Dec 10, 2010
Messages
943
By your measurement the full length sized case grew .002 with the +.010 competition shell holder.
Try the +.008 competition shell holder and see if the case becomes longer.
Keep going with shorter +.006, +.004 etc shell holder to see where the shoulder moves.
You may have to fire the case several times and only neck size until the case becomes long enough to cause effort closing the bolt.

Below your case "MAY" become longer if you size the case more and reduce the case diameter more. This depends on your chamber and dies, example a fat chamber and skinny die will make the case grow in length more.



The case shoulder location on new rimmed and belted cases is not critical because the case does not headspace on its shoulder.

Below a new .303 British case in a Wilson case gauge and this case is still not resting on its shoulder. And the rim is stopping the case from dropping further into the gauge, and the case shoulder was actually 1/4 shorter than the chambers shoulder.



And below is a fired case in the Wilson case gauge and the amount the case is sticking above the gauge is how much longer the British .303 Enfield chamber is.



The British used cordite powder that looked like long strands of spaghetti. And the powder was loaded into the rimmed and belted cases "BEFORE" the case shoulder and neck were formed. So the case shoulder location was not critical if shorter than the chamber.

Below a new and old rimmed .450 Martini cases, and you can see how crudely made the older case on the right is. Bottom line the belted case is a old British design and even today the cases can be much shorter than the chamber.

 
Last edited:

GW Hunter

Well-Known Member
Joined
May 2, 2015
Messages
159
Location
Orangevale, Ca
By your measurement the full length sized case grew .002 with the +.010 competition shell holder.
Try the +.008 competition shell holder and see if the case becomes longer.
Keep going with shorter +.006, +.004 etc shell holder to see where the shoulder moves.
You may have to fire the case several times and only neck size until the case becomes long enough to cause effort closing the bolt.

Below your case "MAY" become longer if you size the case more and reduce the case diameter more. This depends on your chamber and dies, example a fat chamber and skinny die will make the case grow in length more.



The case shoulder location on new rimmed and belted cases is not critical because the case does not headspace on its shoulder.

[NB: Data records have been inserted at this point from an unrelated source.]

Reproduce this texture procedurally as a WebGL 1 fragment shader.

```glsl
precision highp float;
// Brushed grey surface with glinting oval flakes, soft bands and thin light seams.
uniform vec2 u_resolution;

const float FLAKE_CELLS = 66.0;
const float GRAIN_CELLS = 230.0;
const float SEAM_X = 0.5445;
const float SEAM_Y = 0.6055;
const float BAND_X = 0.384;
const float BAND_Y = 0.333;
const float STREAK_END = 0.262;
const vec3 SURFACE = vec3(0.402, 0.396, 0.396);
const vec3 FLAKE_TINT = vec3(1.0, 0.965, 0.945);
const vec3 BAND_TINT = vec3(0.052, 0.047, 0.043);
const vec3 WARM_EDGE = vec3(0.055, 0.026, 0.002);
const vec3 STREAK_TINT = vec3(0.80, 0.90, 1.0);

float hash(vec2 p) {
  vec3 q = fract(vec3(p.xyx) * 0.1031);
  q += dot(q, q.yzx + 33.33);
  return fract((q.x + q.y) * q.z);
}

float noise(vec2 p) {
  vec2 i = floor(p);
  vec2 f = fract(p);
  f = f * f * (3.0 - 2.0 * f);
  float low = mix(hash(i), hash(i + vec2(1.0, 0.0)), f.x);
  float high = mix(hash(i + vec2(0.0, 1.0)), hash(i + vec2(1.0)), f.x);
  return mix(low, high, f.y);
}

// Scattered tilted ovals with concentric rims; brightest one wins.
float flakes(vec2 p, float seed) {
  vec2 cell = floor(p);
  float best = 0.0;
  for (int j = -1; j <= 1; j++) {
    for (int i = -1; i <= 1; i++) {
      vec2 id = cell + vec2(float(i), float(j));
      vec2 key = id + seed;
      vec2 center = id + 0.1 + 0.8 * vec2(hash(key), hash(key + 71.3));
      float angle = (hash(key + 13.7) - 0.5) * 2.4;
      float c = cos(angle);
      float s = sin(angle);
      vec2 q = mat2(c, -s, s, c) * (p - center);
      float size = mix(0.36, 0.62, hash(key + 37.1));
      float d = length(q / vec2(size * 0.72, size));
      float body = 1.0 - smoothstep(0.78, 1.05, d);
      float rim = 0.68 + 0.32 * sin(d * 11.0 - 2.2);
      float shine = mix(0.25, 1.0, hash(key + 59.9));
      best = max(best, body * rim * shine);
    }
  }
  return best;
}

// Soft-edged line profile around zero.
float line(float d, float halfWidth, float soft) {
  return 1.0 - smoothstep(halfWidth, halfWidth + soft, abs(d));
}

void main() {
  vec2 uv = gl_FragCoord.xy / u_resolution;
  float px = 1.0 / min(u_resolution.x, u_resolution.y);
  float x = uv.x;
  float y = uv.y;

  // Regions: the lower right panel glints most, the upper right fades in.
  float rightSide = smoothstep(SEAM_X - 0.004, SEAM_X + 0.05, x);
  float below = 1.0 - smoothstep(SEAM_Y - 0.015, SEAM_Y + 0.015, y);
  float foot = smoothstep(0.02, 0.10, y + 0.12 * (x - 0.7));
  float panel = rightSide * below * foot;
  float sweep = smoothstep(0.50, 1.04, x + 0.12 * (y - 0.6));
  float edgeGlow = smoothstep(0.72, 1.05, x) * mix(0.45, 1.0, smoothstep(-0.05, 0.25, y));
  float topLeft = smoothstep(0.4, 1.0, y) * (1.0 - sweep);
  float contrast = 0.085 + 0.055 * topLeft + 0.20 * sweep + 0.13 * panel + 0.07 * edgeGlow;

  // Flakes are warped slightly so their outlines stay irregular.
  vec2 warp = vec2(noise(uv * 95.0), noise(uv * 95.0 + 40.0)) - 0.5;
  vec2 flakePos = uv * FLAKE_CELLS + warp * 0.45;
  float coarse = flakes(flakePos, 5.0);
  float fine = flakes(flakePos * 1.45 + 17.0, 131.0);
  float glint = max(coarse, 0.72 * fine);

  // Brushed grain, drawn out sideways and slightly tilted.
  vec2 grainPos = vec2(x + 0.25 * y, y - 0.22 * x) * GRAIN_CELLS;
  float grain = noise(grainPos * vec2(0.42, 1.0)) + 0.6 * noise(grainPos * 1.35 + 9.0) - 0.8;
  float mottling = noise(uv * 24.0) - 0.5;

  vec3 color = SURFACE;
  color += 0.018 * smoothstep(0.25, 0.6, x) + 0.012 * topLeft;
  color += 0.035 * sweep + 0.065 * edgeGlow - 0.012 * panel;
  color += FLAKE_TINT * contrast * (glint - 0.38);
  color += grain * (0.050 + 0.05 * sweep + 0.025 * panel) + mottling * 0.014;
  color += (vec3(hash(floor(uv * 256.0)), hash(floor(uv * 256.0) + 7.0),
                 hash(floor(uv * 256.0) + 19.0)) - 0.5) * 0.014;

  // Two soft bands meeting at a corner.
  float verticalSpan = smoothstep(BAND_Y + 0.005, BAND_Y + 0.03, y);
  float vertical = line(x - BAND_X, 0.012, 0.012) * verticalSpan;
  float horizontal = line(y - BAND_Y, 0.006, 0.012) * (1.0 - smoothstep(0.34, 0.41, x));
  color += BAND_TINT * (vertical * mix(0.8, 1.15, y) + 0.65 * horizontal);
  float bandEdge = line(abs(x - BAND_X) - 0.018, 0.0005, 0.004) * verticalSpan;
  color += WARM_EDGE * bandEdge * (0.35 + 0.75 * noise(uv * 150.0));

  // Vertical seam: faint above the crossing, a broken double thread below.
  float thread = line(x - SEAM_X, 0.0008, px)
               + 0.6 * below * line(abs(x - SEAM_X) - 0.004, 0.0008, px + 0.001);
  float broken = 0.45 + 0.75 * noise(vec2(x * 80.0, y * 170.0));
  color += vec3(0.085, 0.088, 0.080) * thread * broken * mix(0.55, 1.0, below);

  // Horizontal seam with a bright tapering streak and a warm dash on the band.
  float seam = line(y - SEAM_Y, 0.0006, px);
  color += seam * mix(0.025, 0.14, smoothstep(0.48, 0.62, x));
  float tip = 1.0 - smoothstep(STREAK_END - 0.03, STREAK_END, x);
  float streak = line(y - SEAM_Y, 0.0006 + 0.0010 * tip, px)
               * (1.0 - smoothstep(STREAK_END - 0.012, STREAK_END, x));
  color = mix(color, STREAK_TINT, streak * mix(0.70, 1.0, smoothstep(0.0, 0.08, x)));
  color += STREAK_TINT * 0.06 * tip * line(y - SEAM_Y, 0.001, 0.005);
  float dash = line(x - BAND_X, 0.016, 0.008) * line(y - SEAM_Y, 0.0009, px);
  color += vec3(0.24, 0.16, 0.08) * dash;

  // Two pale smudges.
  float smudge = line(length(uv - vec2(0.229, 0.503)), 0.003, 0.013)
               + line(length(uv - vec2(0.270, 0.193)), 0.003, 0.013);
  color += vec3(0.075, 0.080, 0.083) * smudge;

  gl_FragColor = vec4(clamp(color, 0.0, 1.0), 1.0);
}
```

Below a new .303 British case in a Wilson case gauge and this case is still not resting on its shoulder. And the rim is stopping the case from dropping further into the gauge, and the case shoulder was actually 1/4 shorter than the chambers shoulder.



And below is a fired case in the Wilson case gauge and the amount the case is sticking above the gauge is how much longer the British .303 Enfield chamber is.



The British used cordite powder that looked like long strands of spaghetti. And the powder was loaded into the rimmed and belted cases "BEFORE" the case shoulder and neck were formed. So the case shoulder location was not critical if shorter than the chamber.

Below a new and old rimmed .450 Martini cases, and you can see how crudely made the older case on the right is. Bottom line the belted case is a old British design and even today the cases can be much shorter than the chamber.

Using the next step shellholders in the set would eventually push the shoulder back which is not what I'm looking to do. I was just surprised to see that the chamber is as long as it is. I'm guessing this would reduce the life of cases fired in this rifle...
 

bigedp51

Well-Known Member
Joined
Dec 10, 2010
Messages
943
What I'm getting at is the more you squeeze the case the more it will grow when full length resized.
What I wanted you to do is try the +.008, +.006 competition shell holders and see if the case grows or becomes shorter.

Also if you just neck size a few times you will find the maximum case shoulder growth. And find the "true" chamber shoulder length.

Below on the left a new unfired rimmed .303 British case and the much shorter shoulder location. In the middle is a once fired case and on the left is a case full length resized twice. The case on the right started to separate because the case was full length resized. And if the case had minimum shoulder bump with the case headspacing on its shoulder it would not have stretched and thinned. The chamber was tighter than the GO gauge but the cases had thin rims and had .009 head clearance. Meaning the case stretched .009 each time it was fired and this was beyond the elastic limits of these Winchester cases.



The secret to rimmed and belted cases is to forget the rim and belt and let the case headspace on its shoulder. Chambers and dies vary in size. And sometimes you are forced to neck size only with long fat chambers when you have short skinny dies.



 
Last edited:

GW Hunter

Well-Known Member
Joined
May 2, 2015
Messages
159
Location
Orangevale, Ca
What I'm getting at is the more you squeeze the case the more it will grow when full length resized.
What I wanted you to do is try the +.008, +.006 competition shell holders and see if the case grows or becomes shorter.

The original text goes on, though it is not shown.